Tigray authorities accuse Ethiopia of ‘befuddling’ international community over food aid truce
- After almost 17 months of fighting, a temporary humanitarian truce has been agreed upon in Tigray.
- Tigray’s transitional authority has, however, accused Ethiopia of deceiving the international community about the truce.
- Unicef says at least 2.3 million children in the Tigray region of Ethiopia need urgent humanitarian assistance.
The transitional authority of Tigray has accused the Ethiopia of attempting to hoodwink the international community into believing that it has immediately facilitated a “temporary cessation of hostilities” to allow humanitarian aid to flow into Tigray.
Ethiopia’s government last week declared an immediate, unilateral truce in its conflict with rebellious Tigrayan forces to allow aid into the northern province.
After almost 17 months of fighting between the local Tigray Defence Forces (TDF), the Ethiopian National Defence Force (ENDF), the Ethiopian Federal Police, regional police and gendarmerie military forces of the neighbouring Amhara and Afar regions, with the involvement of the Eritrean Defence Forces (EDF), a temporary truce was reached last Thursday.
The truce was to allow food and relief aid to be allowed into Tigray, since supplies had been cut off by fighting which resulted in more than 75% of the population having to resort to extreme survival methods.
Four days later, no sign of humanitarian aid had been observed in Tigray.
“No humanitarian aid has arrived in Tigray. Furthermore, Ethiopian authorities continue to saturate the airwaves with the false claim that humanitarian aid was flowing into Tigray on a daily basis,” said Tigray’s External Affairs Office.
Bloomberg reported earlier that 32 buses carrying soldiers were seen in Kobo in the state of Amhara. The report, however, highlighted that while soldiers could be facilitating the humanitarian corridor, their presence might compromise trust.
Tigray’s External Affairs Office, in a statement, maintained that Ethiopia intent on “befuddling” the international community, and that humanitarian aid should be “decoupled from political issues”.
“Accordingly, the government of Tigray demands the provision of sufficient humanitarian assistance without any delay and an end to mendacious claims regarding an end to the delivery of humanitarian aid to Tigray,” it said.
According to Unicef, roughly “2.3 million children in the Tigray region of Ethiopia need humanitarian assistance”, since communications and supply chains have been strictly limited, further isolating the region.

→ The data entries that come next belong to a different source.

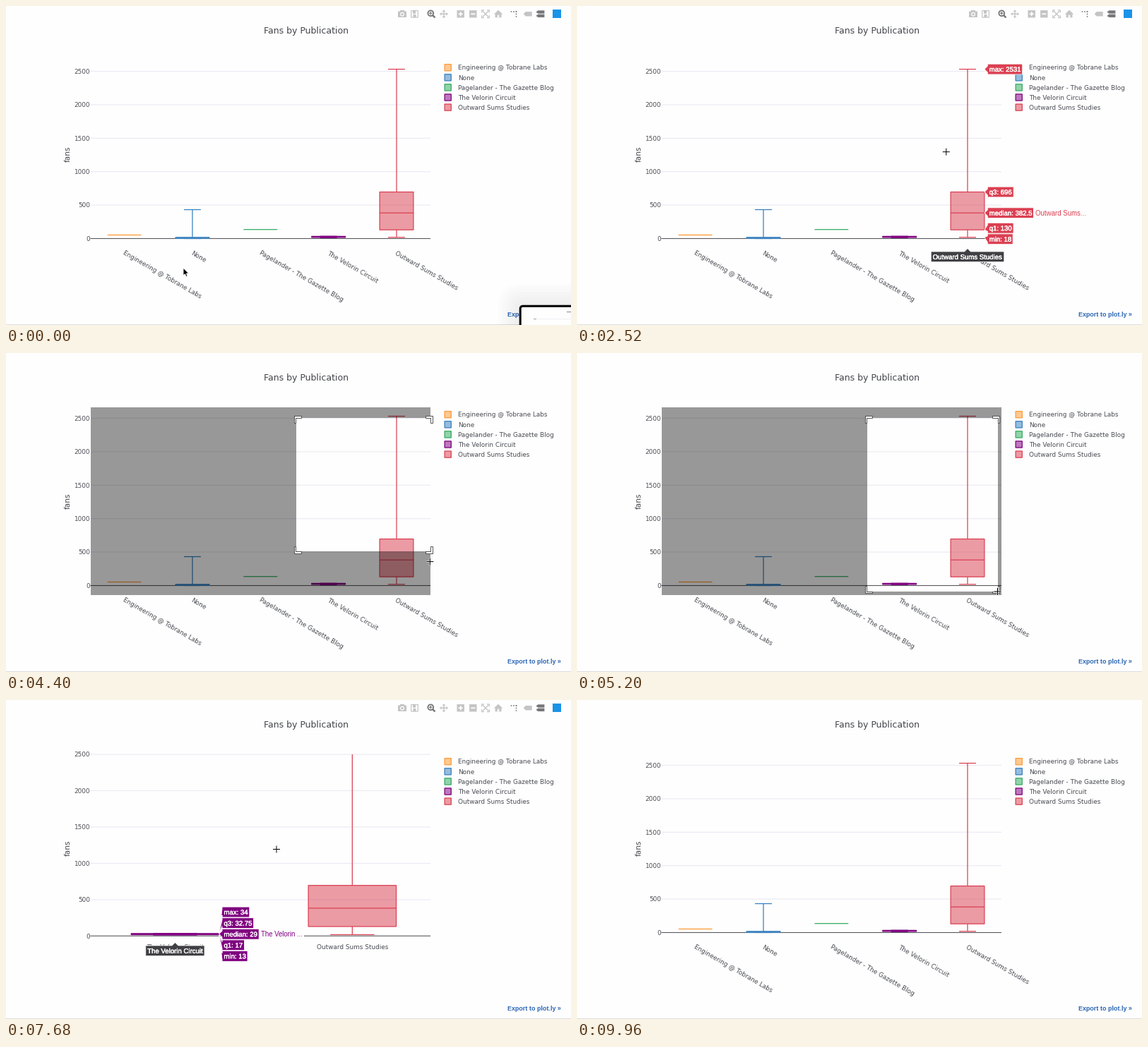
A matplotlib script that plays this animation: 800 by 452 pixels, repeating every 10 s.

```python
import numpy as np
import matplotlib.pyplot as plt
from matplotlib.animation import FuncAnimation
from matplotlib.lines import Line2D
from matplotlib.patches import Circle, FancyBboxPatch, PathPatch, Polygon, Rectangle
from matplotlib.path import Path
from matplotlib.patheffects import withStroke
from matplotlib.text import Text
from matplotlib.transforms import Affine2D

W, H, DPI = 800, 452, 64
PT = 72 / DPI  # points per pixel
STEP, LOOP = 40, 10000
LEFT, RIGHT, TOP, BOTTOM = 119.5, 601, 76.5, 343
STROKE = 1.25

WHITE, INK, GRID, AXIS = "#fefefe", "#4b4d54", "#eaeaf3", "#5a5a60"
IDLE, ACTIVE = "#c4c4c6", "#77777a"
SANS = "Liberation Sans"

# name, colour, (max, q3, median, q1, min)
BOXES = [
    ("Engineering @ Tobrane Labs", "#ff9933", (53,)),
    ("None", "#3780bf", (432, 18, 5, 1, 0)),
    ("Pagelander - The Gazette Blog", "#32ab60", (135,)),
    ("The Velorin Circuit", "#800080", (34, 32.75, 29, 17, 13)),
    ("Outward Sums Studies", "#db4052", (2531, 696, 382.5, 130, 18)),
]
STATS = ("max", "q3", "median", "q1", "min")

# moments of the story
SLIDE, DRAG, ZOOM, CLICK, RESET, LEAVE = 1080, 4000, 5280, 8240, 8400, 9640
LAG = 120  # hover labels trail the cursor
DRAG_FROM, DRAG_TO = (410.6, 92), (595.5, 337.5)

# cursor stops: time, (x, y)
STOPS = [
    (0, (251, 371)), (500, (170, 290)), (1160, (185, 285)), (1600, (478, 273)),
    (2200, (556, 240)), (3600, DRAG_FROM), (DRAG, DRAG_FROM), (4360, (602, 281)),
    (4520, DRAG_TO), (ZOOM, DRAG_TO), (6000, (495, 277)), (7300, (310, 205)),
    (7680, (383, 211)), (RESET, (390, 214)), (LEAVE, (385, 470)),
]

fig = plt.figure(figsize=(W / DPI, H / DPI), dpi=DPI, facecolor=WHITE)
ax = fig.add_axes([0, 0, 1, 1])
ax.set(xlim=(0, W), ylim=(H, 0))
ax.axis("off")


def add(artist, group=None):
    """Artists share one z-order, so they paint in the order they are added."""
    artist.set_zorder(1)
    ax.add_artist(artist)
    if group is not None:
        group.append(artist)
    return artist


def line(xs, ys, color, width=1, group=None, snap=False, **kw):
    return add(Line2D(xs, ys, color=color, lw=width * PT, snap=snap,
                      solid_capstyle="butt", **kw), group)


def hline(x0, x1, y, *args, **kw):
    return line([x0, x1], [y, y], *args, **kw)


def vline(x, y0, y1, *args, **kw):
    return line([x, x], [y0, y1], *args, **kw)


def rect(x0, y0, x1, y1, color, group=None, edge="none", width=0):
    return add(Rectangle((x0, y0), x1 - x0, y1 - y0, facecolor=color, snap=False,
                         edgecolor=edge, lw=width * PT), group)


def square(x, y, r, color, *args):
    return rect(x - r, y - r, x + r, y + r, color, *args)


def disc(x, y, r, color, group):
    return add(Circle((x, y), r, color=color, lw=0), group)


def poly(points, color, group=None, edge="none", width=0, **kw):
    return add(Polygon(points, closed=True, facecolor=color, edgecolor=edge,
                       lw=width * PT, **kw), group)


def text(x, mid, s, size=8.9, color=INK, group=None, **kw):
    return add(Text(x, mid + 0.36 * size, s, color=color, fontsize=size * PT,
                    **kw), group)


def tag_text(x, mid, s, group, **kw):
    """White label text, slightly thickened."""
    bold = [withStroke(linewidth=0.35 * PT, foreground="white")]
    return text(x, mid, s, 9.6, "white", group, fontfamily=SANS,
                path_effects=bold, **kw)


def width_of(label):
    return label.get_window_extent().width


def soft(color):
    return tuple(int(color[i:i + 2], 16) / 255 for i in (1, 3, 5)) + (0.52,)


def show(group, on):
    for artist in group:
        artist.set_visible(on)


def ramp(t, start, length):
    return min(max((t - start) / length, 0), 1)


def spread(ys, gap):
    """Push neighbours apart until they are at least one gap away."""
    ys = list(ys)
    for _ in range(80):
        for i in range(len(ys) - 1):
            push = max(0, (gap - ys[i + 1] + ys[i]) / 2)
            ys[i] -= push
            ys[i + 1] += push
    return ys


class View:
    """Axis mapping plus the artists that depend on it."""

    def __init__(self, x0, dx, y0, dy, shown, slanted):
        self.x0, self.dx, self.y0, self.dy = x0, dx, y0, dy
        self.shown, self.half = shown, 0.248 * dx
        self.artists, self.hovers = [], {}
        self.draw_axes(slanted)
        for i in shown:
            self.draw_box(i)

    def x(self, i):
        return self.x0 + self.dx * i

    def y(self, value):
        return self.y0 - self.dy * value

    def draw_axes(self, slanted):
        g = self.artists
        for v in range(0, 2501, 500):
            hline(LEFT, RIGHT, self.y(v), GRID if v else AXIS, 1.1, g)
            text(118.8, self.y(v), str(v), group=g, ha="right")
        for i in self.shown:
            if slanted:
                text(self.x(i) - 2.6, 348.4, BOXES[i][0], group=g, rotation=-30,
                     rotation_mode="anchor")
            else:
                text(self.x(i), 349.8, BOXES[i][0], group=g, ha="center")

    def draw_box(self, i):
        _, color, stats = BOXES[i]
        x, half, parts = self.x(i), self.half, []
        style = (color, STROKE, parts)
        if len(stats) == 1:
            hline(x - half, x + half, self.y(stats[0]), *style)
        else:
            top, q3, mid, q1, low = map(self.y, stats)
            rect(x - half, q3, x + half, q1, soft(color), parts, color, STROKE)
            hline(x - half, x + half, mid, *style)
            for end, side in ((top, q3), (low, q1)):
                vline(x, side, end, *style)
                hline(x - half / 2, x + half / 2, end, *style)
        for artist in parts:
            artist.set_clip_path(plot_area)
        self.artists += parts

    def draw_hover(self, i):
        name, color, stats = BOXES[i]
        g = self.hovers[i] = []
        x, tip, a, b = self.x(i), self.x(i) + self.half, 4.4, 7.4
        # category label under the axis
        back = poly([(x, 343.6)], "#404044", g, WHITE, 0.7)
        w = width_of(tag_text(x, 355.4, name, g, ha="center")) / 2 + 2.4
        back.set_xy([(x, 343.6), (x + a, 348), (x + w, 348), (x + w, 362.6),
                     (x - w, 362.6), (x - w, 348), (x - a, 348)])
        # one tag per statistic
        keys = STATS if len(stats) > 1 else ("median",)
        ends = [max(self.y(v), TOP) for v in stats]
        for key, v, end, mid in zip(keys, stats, ends, spread(ends, 15.6)):
            back = poly([(tip, end)], color, g, WHITE, 0.8)
            label = tag_text(tip + a + 2.4, mid, f"{key}: {v}", g)
            left, right = tip + a, tip + a + width_of(label) + 4.6
            back.set_xy([(tip, end), (left, mid + a), (left, mid + b),
                         (right, mid + b), (right, mid - b), (left, mid - b),
                         (left, mid - a)])
            if key == "median":
                back = rect(right, mid - b, right, mid + b, WHITE, g)
                trace = name if len(name) < 15 else name[:12] + "..."
                note = text(right + 2.6, mid, trace, 9.6, color, g, fontfamily=SANS)
                back.set_width(width_of(note) + 5)


def zoom_view(view, shown):
    """The view after the dragged rectangle is stretched over the plot."""
    (l, t), (r, b) = DRAG_FROM, DRAG_TO
    kx, ky = (RIGHT - LEFT) / (r - l), (BOTTOM - TOP) / (b - t)
    return View(LEFT + (view.x0 - l) * kx, view.dx * kx,
                TOP + (view.y0 - t) * ky, view.dy * ky, shown, False)


def draw_modebar():
    g, y = [], 11.3

    def tag(x, mid, h, color):
        poly([(x, mid), (x + 3, mid - h), (x + 12, mid - h), (x + 12, mid + h),
              (x + 3, mid + h)], color, g)

    # camera
    rect(555, 7.5, 567, 16, IDLE, g)
    rect(558, 6, 564, 8, IDLE, g)
    disc(561, y + 0.4, 3, WHITE, g)
    disc(561, y + 0.4, 1.7, IDLE, g)
    # disk
    square(578.5, y, 4.8, WHITE, g, IDLE, 1.2)
    square(578, y - 2.5, 2, IDLE, g)
    square(578.5, y + 2.7, 2, IDLE, g)
    # magnifier
    line([602, 607.5], [11, 16.5], ACTIVE, 2.4, g)
    disc(601.3, y - 1, 4.8, ACTIVE, g)
    disc(601.3, y - 1, 3, WHITE, g)
    hline(599, 603.6, y - 1, ACTIVE, 1.2, g)
    vline(601.3, y - 3.3, y + 1.3, ACTIVE, 1.2, g)
    # pan and autoscale
    for turn in range(4):
        c, s = np.cos(turn * np.pi / 2), np.sin(turn * np.pi / 2)
        spin = np.array([[c, s], [-s, c]])
        poly([(620, y)] + np.array([(6, 0), (3.4, 2.4), (3.4, -2.4)]) @ spin
             if False else np.array([(6, 0), (3.4, 2.4), (3.4, -2.4)]) @ spin
             + (620, y), IDLE, g)
        line([620, 620 + 4 * c], [y, y + 4 * s], IDLE, 1.4, g)
        corner_mark = np.array([(2, 5.3), (5.3, 5.3), (5.3, 2)]) @ spin + (679, y)
        line(*corner_mark.T, IDLE, 1.3, g)
        line([679, 679 + 4 * (c - s)], [y, y + 4 * (c + s)], IDLE, 1.3, g)
    # zoom in, zoom out
    for x in (643.7, 661.3):
        square(x, y, 5.2, IDLE, g)
        hline(x - 3, x + 3, y, WHITE, 1.8, g)
    vline(643.7, y - 3, y + 3, WHITE, 1.8, g)
    # home
    poly([(697, y - 5.5), (703.2, y + 0.4), (690.8, y + 0.4)], IDLE, g)
    rect(692.6, y, 701.4, y + 5, IDLE, g)
    rect(695.7, y + 1.5, 698.3, y + 5, WHITE, g)
    # spike lines
    for k in range(3):
        square(715.5 + 3.5 * k, 8, 0.8, ACTIVE, g)
        square(722.5, 8 + 3.5 * k, 0.8, ACTIVE, g)
    # hover tags
    tag(732.7, y, 3.2, IDLE)
    tag(750.4, y - 2.8, 2.2, ACTIVE)
    tag(750.4, y + 2.6, 2.2, ACTIVE)
    square(780, 11, 6, "#1a93e8", g)
    return g


def draw_thumbnail():
    g, move = [], Affine2D()
    kw = {"transform": move + ax.transData}

    def card(pad, **style):
        add(FancyBboxPatch((732, 429), 160, 120, boxstyle=f"round,pad={pad}",
                           **style, **kw), g)

    for pad in range(36, 4, -4):
        card(pad, color="black", alpha=0.008, lw=0)
    card(3.8, facecolor=WHITE, edgecolor="black", lw=3 * PT)
    hline(794, 820, 433.5, "#8a8a90", 1, g, **kw)
    hline(747, 751, 443.5, "#a5a5aa", 1, g, **kw)
    hline(752, 850, 443.5, "#f0f0f4", 1, g, **kw)
    return g, move


def draw_pointers():
    move = Affine2D()
    kw = {"transform": move + ax.transData}
    arrow, cross = [], []
    poly([(0, 0), (0, 11), (2.5, 8.8), (4.1, 12.5), (6, 11.7), (4.4, 8), (7.8, 8)],
         "black", arrow, "white", 0.9, **kw)
    for color, width, r in (("#ffffffaa", 2.6, 5.5), ("black", 1, 5)):
        hline(-r, r, 0, color, width, cross, **kw)
        vline(0, -r, r, color, width, cross, **kw)
    return arrow, cross, move


def corner(x, y, ox, oy, near=0.4, far=2.6, arm=7.4):
    bracket = [(far, -arm), (near, -arm), (near, near), (-arm, near),
               (-arm, far), (far, far)]
    return [(x + ox * a, y + oy * b) for a, b in bracket]


def box_path(l, t, r, b):
    return [(l, t), (r, t), (r, b), (l, b), (l, t)]


plot_area = Rectangle((LEFT, TOP), RIGHT - LEFT, BOTTOM - TOP,
                      transform=ax.transData)
full = View(167.6, 96.35, 329.5, 0.0948, range(5), True)
zoomed = zoom_view(full, (3, 4))

text(425.2, 34.8, "Fans by Publication", 12.5, "#44464c", ha="center")
add(Text(87.6, 209.3, "fans", color="#44464c", fontsize=10.5 * PT, rotation=90,
         ha="center", va="center"))
for row, (name, color, _) in enumerate(BOXES):
    mid = 87.2 + 14.1 * row
    square(625.7, mid, 4.6, soft(color), None, color, STROKE)
    text(640.3, mid, name)
text(710, 437, "Export to plot.ly »", 8.9, "#2c66b4", fontweight="bold",
     fontfamily=SANS)
hline(0, W, 451.5, "#dcdcde")
modebar = draw_modebar()

shade = add(PathPatch(Path(box_path(0, 0, 1, 1)), color="black", lw=0))
corners = [poly([(0, 0)], "white", edge="#444444", width=0.9) for _ in range(4)]
for view in (full, zoomed):
    for i in view.shown:
        view.draw_hover(i)
thumb, thumb_move = draw_thumbnail()
arrow, cross, pointer_move = draw_pointers()


def cursor_at(t):
    times, spots = zip(*STOPS)
    return [np.interp(t, times, axis) for axis in zip(*spots)]


def in_plot(x, y):
    return LEFT < x < RIGHT and TOP < y < BOTTOM


def update_selection(t):
    on = DRAG + STEP < t < ZOOM
    show([shade] + corners, on)
    if not on:
        return
    l, top = DRAG_FROM
    r, b = np.minimum(cursor_at(t - STEP), (RIGHT, BOTTOM))
    outer = box_path(LEFT, TOP, RIGHT, BOTTOM)
    hole = box_path(l, top, r, b)[::-1]
    codes = [Path.MOVETO] + [Path.LINETO] * 3 + [Path.CLOSEPOLY]
    shade.set_path(Path(outer + hole, codes * 2))
    shade.set_alpha(0.4 * ramp(t, DRAG, 200))
    spots = [(x, y, ox, oy) for x, ox in ((l, -1), (r, 1))
             for y, oy in ((top, -1), (b, 1))]
    for shape, spot in zip(corners, spots):
        shape.set_xy(corner(*spot))


def update_hover(t, view):
    x, y = cursor_at(t - LAG)
    busy = DRAG <= t < ZOOM + LAG or CLICK <= t < RESET + LAG
    near = None
    if not busy and in_plot(x, y):
        near = min(view.shown, key=lambda i: abs(view.x(i) - x))
    for v in (full, zoomed):
        for i, group in v.hovers.items():
            show(group, v is view and i == near)


def draw(n):
    t = n * STEP
    view = zoomed if ZOOM <= t < RESET else full
    show(full.artists, view is full)
    show(zoomed.artists, view is zoomed)
    update_hover(t, view)
    update_selection(t)

    x, y = cursor_at(t)
    inside = DRAG <= t < ZOOM or in_plot(x, y)
    show(cross, inside)
    show(arrow, not inside and y < H)
    pointer_move.clear().translate(x, y + 0.5 * inside)

    fade = 1 - ramp(t, DRAG, 280) + ramp(t, ZOOM, 280) - ramp(t, LEAVE, 280)
    for artist in modebar:
        artist.set_alpha(fade)

    slide = ramp(t, SLIDE, 400)
    show(thumb, slide < 1)
    thumb_move.clear().translate(115 * slide ** 2, 0)


anim = FuncAnimation(fig, draw, frames=LOOP // STEP, interval=STEP, repeat=True,
                     repeat_delay=0, blit=False)
plt.show()
```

To emphasise the gravity of the situation, World Health Organisation director-general Tedros Adhanom Ghebreyesus claimed that “there is nowhere on earth where the health of millions of people is more under threat than in Tigray”.